PROBLEM DESCRIPTION —
For each line of the listing below that contains the string "waves", copy the line.

^^^^^^^^^^^^^^^^

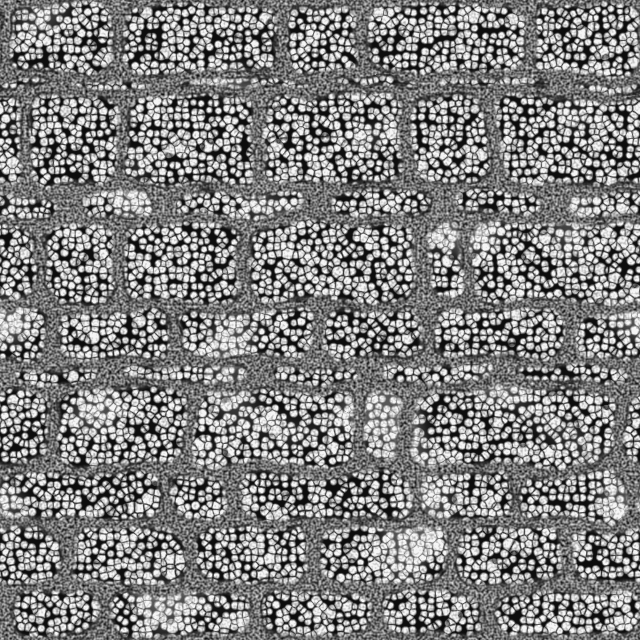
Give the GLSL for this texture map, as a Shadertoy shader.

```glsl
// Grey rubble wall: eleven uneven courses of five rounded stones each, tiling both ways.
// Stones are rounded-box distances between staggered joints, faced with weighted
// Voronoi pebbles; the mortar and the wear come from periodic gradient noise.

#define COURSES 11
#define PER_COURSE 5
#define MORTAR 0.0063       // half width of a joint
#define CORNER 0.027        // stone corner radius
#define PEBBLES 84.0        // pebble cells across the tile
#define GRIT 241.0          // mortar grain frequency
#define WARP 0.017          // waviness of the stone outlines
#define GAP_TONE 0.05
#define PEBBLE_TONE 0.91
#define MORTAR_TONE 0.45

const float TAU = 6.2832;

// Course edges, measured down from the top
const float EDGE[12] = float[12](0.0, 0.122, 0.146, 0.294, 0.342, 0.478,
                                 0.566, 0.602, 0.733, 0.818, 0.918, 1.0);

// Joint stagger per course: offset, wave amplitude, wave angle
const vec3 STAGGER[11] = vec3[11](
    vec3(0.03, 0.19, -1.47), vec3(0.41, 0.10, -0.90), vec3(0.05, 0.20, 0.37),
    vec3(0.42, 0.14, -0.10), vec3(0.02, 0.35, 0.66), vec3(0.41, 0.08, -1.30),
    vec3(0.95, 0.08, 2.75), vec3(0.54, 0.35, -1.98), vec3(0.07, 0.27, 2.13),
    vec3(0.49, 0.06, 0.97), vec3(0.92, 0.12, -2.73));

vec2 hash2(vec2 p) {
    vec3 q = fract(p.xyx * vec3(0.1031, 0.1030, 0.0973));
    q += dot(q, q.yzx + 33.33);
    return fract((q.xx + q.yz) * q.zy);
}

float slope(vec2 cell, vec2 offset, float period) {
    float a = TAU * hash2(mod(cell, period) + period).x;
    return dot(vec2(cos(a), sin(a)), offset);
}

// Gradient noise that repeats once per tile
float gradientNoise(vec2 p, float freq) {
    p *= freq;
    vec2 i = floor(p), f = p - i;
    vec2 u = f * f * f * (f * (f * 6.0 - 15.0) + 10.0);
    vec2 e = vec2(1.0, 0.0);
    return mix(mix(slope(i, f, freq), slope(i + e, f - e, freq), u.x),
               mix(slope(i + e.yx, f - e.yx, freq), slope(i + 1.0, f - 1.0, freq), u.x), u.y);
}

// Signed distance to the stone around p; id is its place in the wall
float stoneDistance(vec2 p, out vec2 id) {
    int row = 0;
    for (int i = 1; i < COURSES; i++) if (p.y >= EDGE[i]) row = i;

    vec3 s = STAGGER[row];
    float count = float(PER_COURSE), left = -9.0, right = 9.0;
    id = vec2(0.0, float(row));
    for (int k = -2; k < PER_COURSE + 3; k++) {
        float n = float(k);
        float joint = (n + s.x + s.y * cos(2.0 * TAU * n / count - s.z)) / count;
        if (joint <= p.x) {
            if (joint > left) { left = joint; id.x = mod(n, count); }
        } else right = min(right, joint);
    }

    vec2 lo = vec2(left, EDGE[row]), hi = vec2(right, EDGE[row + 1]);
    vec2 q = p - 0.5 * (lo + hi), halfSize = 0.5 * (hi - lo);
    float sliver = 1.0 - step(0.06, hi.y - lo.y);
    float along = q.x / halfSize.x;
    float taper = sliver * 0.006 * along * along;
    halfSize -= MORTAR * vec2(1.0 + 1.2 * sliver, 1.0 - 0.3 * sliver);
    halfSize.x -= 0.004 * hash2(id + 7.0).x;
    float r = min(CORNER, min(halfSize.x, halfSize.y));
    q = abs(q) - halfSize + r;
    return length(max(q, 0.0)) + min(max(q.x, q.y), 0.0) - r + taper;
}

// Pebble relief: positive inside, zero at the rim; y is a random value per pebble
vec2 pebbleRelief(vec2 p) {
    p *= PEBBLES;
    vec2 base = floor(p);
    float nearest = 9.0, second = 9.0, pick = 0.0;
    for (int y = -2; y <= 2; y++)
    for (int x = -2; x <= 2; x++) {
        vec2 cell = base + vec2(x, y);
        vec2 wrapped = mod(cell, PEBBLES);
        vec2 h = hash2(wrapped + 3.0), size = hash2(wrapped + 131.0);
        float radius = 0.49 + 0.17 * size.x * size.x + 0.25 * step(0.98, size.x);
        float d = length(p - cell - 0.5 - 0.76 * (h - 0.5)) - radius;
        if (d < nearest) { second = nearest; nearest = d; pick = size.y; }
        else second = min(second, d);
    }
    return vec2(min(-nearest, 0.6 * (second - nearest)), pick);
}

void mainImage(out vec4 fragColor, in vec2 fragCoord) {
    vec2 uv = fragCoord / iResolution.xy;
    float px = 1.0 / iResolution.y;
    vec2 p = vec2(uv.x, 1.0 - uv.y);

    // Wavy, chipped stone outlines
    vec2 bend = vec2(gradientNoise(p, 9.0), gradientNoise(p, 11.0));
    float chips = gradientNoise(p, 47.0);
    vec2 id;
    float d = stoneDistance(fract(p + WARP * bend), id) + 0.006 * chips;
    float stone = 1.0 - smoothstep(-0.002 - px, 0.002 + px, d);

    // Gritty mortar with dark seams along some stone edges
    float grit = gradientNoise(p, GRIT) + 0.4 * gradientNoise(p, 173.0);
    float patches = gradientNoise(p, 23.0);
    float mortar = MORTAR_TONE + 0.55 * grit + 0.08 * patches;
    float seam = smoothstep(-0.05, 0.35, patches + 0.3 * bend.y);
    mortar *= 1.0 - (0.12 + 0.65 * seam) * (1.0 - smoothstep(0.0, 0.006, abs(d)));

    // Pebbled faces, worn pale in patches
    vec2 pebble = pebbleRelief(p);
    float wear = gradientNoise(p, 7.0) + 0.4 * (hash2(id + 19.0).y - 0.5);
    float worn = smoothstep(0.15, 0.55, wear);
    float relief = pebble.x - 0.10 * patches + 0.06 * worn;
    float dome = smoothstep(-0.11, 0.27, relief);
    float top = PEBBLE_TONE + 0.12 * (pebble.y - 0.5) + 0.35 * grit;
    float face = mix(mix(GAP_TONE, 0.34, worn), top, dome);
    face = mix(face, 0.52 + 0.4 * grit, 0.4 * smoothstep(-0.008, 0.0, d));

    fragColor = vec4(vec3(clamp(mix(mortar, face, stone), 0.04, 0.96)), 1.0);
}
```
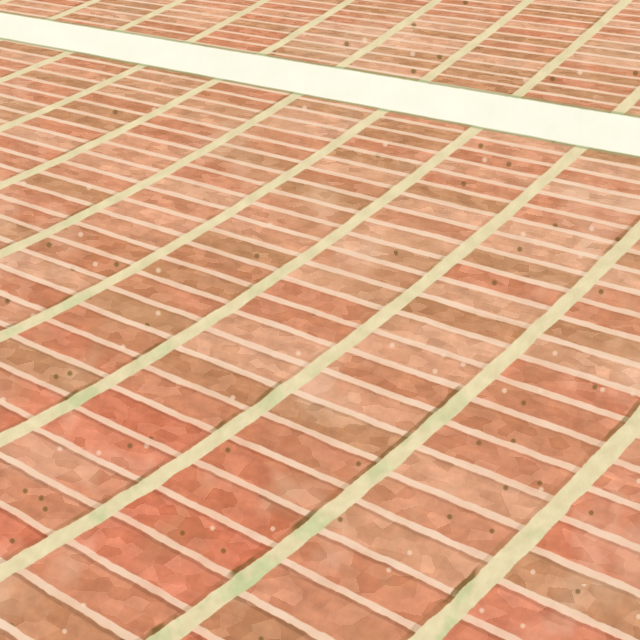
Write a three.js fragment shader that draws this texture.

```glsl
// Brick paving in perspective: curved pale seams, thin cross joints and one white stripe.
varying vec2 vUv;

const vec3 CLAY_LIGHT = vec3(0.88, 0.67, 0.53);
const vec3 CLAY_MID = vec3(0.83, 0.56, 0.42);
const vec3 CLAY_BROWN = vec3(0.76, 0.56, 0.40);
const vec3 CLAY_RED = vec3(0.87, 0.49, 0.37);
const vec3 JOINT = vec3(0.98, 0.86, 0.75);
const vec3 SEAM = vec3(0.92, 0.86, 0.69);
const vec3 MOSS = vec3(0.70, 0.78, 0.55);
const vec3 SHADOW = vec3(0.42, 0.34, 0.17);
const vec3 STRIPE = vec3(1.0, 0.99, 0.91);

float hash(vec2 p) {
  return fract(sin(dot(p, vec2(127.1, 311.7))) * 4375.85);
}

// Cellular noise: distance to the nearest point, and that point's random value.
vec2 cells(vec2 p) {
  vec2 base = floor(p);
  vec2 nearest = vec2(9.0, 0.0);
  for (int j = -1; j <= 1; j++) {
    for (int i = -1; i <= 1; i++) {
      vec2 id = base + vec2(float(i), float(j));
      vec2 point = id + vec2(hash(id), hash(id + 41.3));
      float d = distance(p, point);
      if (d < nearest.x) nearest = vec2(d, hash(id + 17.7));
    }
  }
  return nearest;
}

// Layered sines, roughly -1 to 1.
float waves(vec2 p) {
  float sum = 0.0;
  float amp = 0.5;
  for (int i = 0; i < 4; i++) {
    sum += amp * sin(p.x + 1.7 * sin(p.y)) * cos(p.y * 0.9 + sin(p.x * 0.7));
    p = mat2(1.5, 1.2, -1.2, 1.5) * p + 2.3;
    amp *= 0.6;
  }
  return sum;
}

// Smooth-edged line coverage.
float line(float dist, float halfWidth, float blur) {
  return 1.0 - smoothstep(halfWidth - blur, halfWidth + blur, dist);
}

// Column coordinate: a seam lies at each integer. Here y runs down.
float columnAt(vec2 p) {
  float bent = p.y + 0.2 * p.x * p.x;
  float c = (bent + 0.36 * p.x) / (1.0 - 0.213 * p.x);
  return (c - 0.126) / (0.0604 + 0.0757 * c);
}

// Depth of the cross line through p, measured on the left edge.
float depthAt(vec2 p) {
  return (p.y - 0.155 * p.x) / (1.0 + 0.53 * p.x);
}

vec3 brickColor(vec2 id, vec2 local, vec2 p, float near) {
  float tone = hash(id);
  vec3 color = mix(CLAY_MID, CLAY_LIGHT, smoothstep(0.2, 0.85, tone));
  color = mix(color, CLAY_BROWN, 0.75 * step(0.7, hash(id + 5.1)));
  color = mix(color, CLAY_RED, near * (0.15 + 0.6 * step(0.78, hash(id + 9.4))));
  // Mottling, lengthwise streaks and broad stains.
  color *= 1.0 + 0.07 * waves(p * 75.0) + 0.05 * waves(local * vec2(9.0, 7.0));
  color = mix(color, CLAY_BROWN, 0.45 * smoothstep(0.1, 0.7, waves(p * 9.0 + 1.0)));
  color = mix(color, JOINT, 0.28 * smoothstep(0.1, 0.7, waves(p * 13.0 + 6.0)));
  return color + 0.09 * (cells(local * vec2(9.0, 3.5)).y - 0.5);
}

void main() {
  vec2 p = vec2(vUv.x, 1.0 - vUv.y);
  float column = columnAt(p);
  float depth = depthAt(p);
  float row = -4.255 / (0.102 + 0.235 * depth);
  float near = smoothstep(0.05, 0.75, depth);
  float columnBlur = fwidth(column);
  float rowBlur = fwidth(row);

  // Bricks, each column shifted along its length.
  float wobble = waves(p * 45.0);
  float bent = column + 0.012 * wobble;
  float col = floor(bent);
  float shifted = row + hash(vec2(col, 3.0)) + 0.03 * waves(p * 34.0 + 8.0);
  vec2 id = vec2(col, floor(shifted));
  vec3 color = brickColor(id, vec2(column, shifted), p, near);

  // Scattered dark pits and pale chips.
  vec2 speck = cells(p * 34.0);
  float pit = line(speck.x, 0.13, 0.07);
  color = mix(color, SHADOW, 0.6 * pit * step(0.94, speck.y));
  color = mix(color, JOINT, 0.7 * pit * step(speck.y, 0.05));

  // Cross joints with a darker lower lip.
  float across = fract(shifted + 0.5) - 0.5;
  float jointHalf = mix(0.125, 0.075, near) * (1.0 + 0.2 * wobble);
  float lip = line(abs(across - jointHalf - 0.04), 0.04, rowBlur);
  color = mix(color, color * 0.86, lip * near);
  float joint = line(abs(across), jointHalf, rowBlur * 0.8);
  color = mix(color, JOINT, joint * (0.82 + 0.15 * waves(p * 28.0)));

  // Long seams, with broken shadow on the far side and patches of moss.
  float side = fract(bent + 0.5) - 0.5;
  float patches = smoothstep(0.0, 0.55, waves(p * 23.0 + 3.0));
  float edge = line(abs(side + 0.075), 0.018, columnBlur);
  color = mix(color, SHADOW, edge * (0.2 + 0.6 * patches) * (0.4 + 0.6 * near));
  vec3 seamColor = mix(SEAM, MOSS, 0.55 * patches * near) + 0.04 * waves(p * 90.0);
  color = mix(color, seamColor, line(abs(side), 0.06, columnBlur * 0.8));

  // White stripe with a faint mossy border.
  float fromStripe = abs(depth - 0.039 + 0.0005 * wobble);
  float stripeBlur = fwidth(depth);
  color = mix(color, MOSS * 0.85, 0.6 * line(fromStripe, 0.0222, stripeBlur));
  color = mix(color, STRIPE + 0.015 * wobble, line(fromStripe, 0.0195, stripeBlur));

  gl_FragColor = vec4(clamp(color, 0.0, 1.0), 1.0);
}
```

^^^^^^^^^^^^^^^^

WRITTEN ANSWER —
float waves(vec2 p) {
  color *= 1.0 + 0.07 * waves(p * 75.0) + 0.05 * waves(local * vec2(9.0, 7.0));
  color = mix(color, CLAY_BROWN, 0.45 * smoothstep(0.1, 0.7, waves(p * 9.0 + 1.0)));
  color = mix(color, JOINT, 0.28 * smoothstep(0.1, 0.7, waves(p * 13.0 + 6.0)));
  float wobble = waves(p * 45.0);
  float shifted = row + hash(vec2(col, 3.0)) + 0.03 * waves(p * 34.0 + 8.0);
  color = mix(color, JOINT, joint * (0.82 + 0.15 * waves(p * 28.0)));
  float patches = smoothstep(0.0, 0.55, waves(p * 23.0 + 3.0));
  vec3 seamColor = mix(SEAM, MOSS, 0.55 * patches * near) + 0.04 * waves(p * 90.0);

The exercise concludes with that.